I conduct research on environmental policy and politics. Substantively, my work focuses on renewable energy policy and politics, climate change policy and politics, water policy and chemicals policy.
Over the past several years, I have been writing a book, Short Circuiting Policy: Interest Groups and the Battle Over Clean Energy Laws and Climate Policy in the American States, which is currently under contract at Oxford University Press. In this project, I take an historical institutionalist approach, examining energy policies and politics over several decades to understand why US states are not on track to meet the climate challenge. I argue organized combat between advocate and opponent interest groups is central to explaining why US states have stopped expanding—and even started weakening—their renewable energy policies. Contributing to policy feedback theory, I show how policies can first shift politics and, then, how political actors respond by reshaping policy. I argue that different political dynamics unfold over policymaking and after the reform. During enactment, ambiguity and complexity can enable reforms to be passed that vested opponent interest groups would otherwise resist. Overtime, working through networks—including associations and federations—interest groups can learn about policies’ likely consequences and increase their resistance. In addition, I show how policy feedback pathways can flow both directly and indirectly from politics back to policy. Partisan polarization and public opinion are both important indirect levers that interest groups can use to reshape policy after a reform. I aim to publish this book in a top university press focused on American Politics. While the project looks and energy policy, it also aims to generalize to other policy domains.
In addition, I have several ongoing and completed projects on energy policy, with a particular focus on renewable energy. In a paper at Business and Politics, I argue that economists and engineers need to incorporate policy and politics into their understanding of innovation in low-carbon technology sources. In a paper at Energy Policy, I trace a political history of renewable energy laws in the United States. My coauthor and I examined the historical trajectory of policies supporting solar, wind, biofuels and electric vehicles at both the state and federal level. For each technology, we undertook two policy case studies. Examining this wide range of policies over the past several decades, we found a number of important political dynamics: immature technology is underestimated or misunderstood; large energy bills provide windows of opportunity for enactment; once enacted, policies are extended incrementally; there is increasing politicization as mature technology threatens incumbents. Given its far-reaching coverage of public policy including different technologies and policies, I expect that this article will be widely read and cited.

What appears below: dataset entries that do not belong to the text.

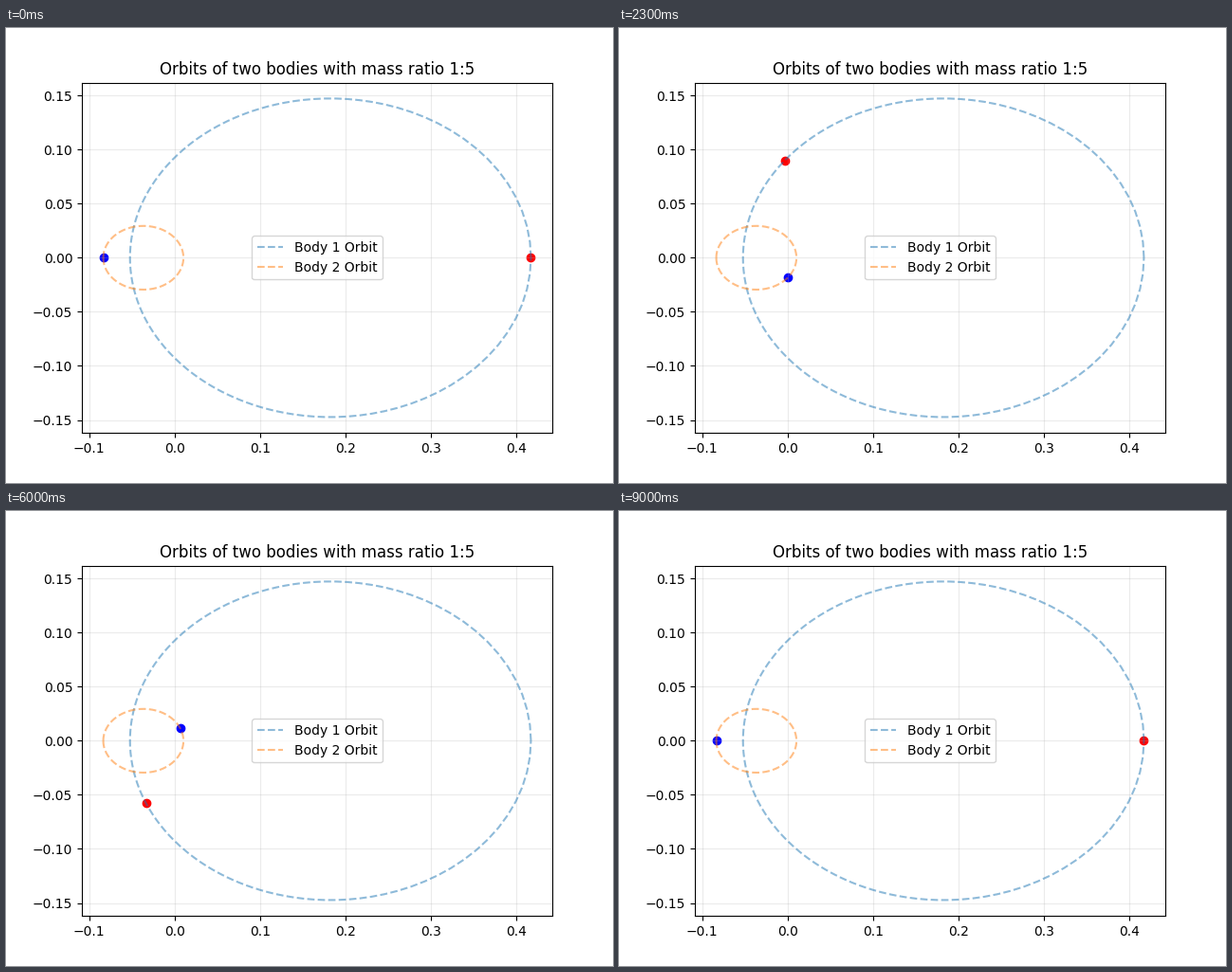
A matplotlib script for the animation above (9050 ms loop, 640 px wide and 480 px high).

```python
import numpy as np
import matplotlib.pyplot as plt
from matplotlib.animation import FuncAnimation

RATIO = 5                 # mass of body 2 over mass of body 1
R_FAR, R_NEAR = 0.5, 0.0625
FRAMES = 181

ecc = (R_FAR - R_NEAR) / (R_FAR + R_NEAR)
theta = np.linspace(0, 2 * np.pi, FRAMES)
r = R_FAR * (1 - ecc) / (1 - ecc * np.cos(theta))
separation = np.column_stack([r * np.cos(theta), r * np.sin(theta)])

body1 = separation * RATIO / (1 + RATIO)
body2 = -separation / (1 + RATIO)

fig, ax = plt.subplots(figsize=(6.4, 4.8), dpi=100)
ax.plot(*body1.T, "--", alpha=0.5, label="Body 1 Orbit")
ax.plot(*body2.T, "--", alpha=0.5, label="Body 2 Orbit")
ax.set_xlim(ax.get_xlim())
ax.set_ylim(ax.get_ylim())
dot1 = ax.scatter(*body1[0], color="red")
dot2 = ax.scatter(*body2[0], color="blue")
ax.set_title("Orbits of two bodies with mass ratio 1:5")
ax.grid(alpha=0.25)
ax.legend(loc="center")


def update(i):
    dot1.set_offsets(body1[i])
    dot2.set_offsets(body2[i])
    return dot1, dot2


anim = FuncAnimation(fig, update, frames=FRAMES, interval=50,
                     repeat=True, repeat_delay=0)
plt.show()
```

I have also spent the past four years mapping political resistance and wind energy across the United States. This project involves web-scraping and coding newspaper data on anti-wind actions and tying these events to specific wind energy projects. It is an ambitious data collection effort that I hope will result in prediction of where anti-wind actions are likely to occur and how to mitigate them. I plan to publish this research in a top broad interest journal.
Through several grants, I have also been working to understand public policy effectiveness related to the drought in California. Over the past three years, I have been gathering an original monthly dataset of all urban water districts in California. To date, my research has shown that increasing water prices does not drive conservation. Instead, other strategies, including relying on social norms, are more effective. I am also fielding a related public opinion survey to understand how individuals have responded to water policy in their districts. Together, I aim to publish this research in a top broad interest journal and disseminate the findings in Sacramento to improve water management in the state, particularly given climate change’s present and future impacts on water scarcity.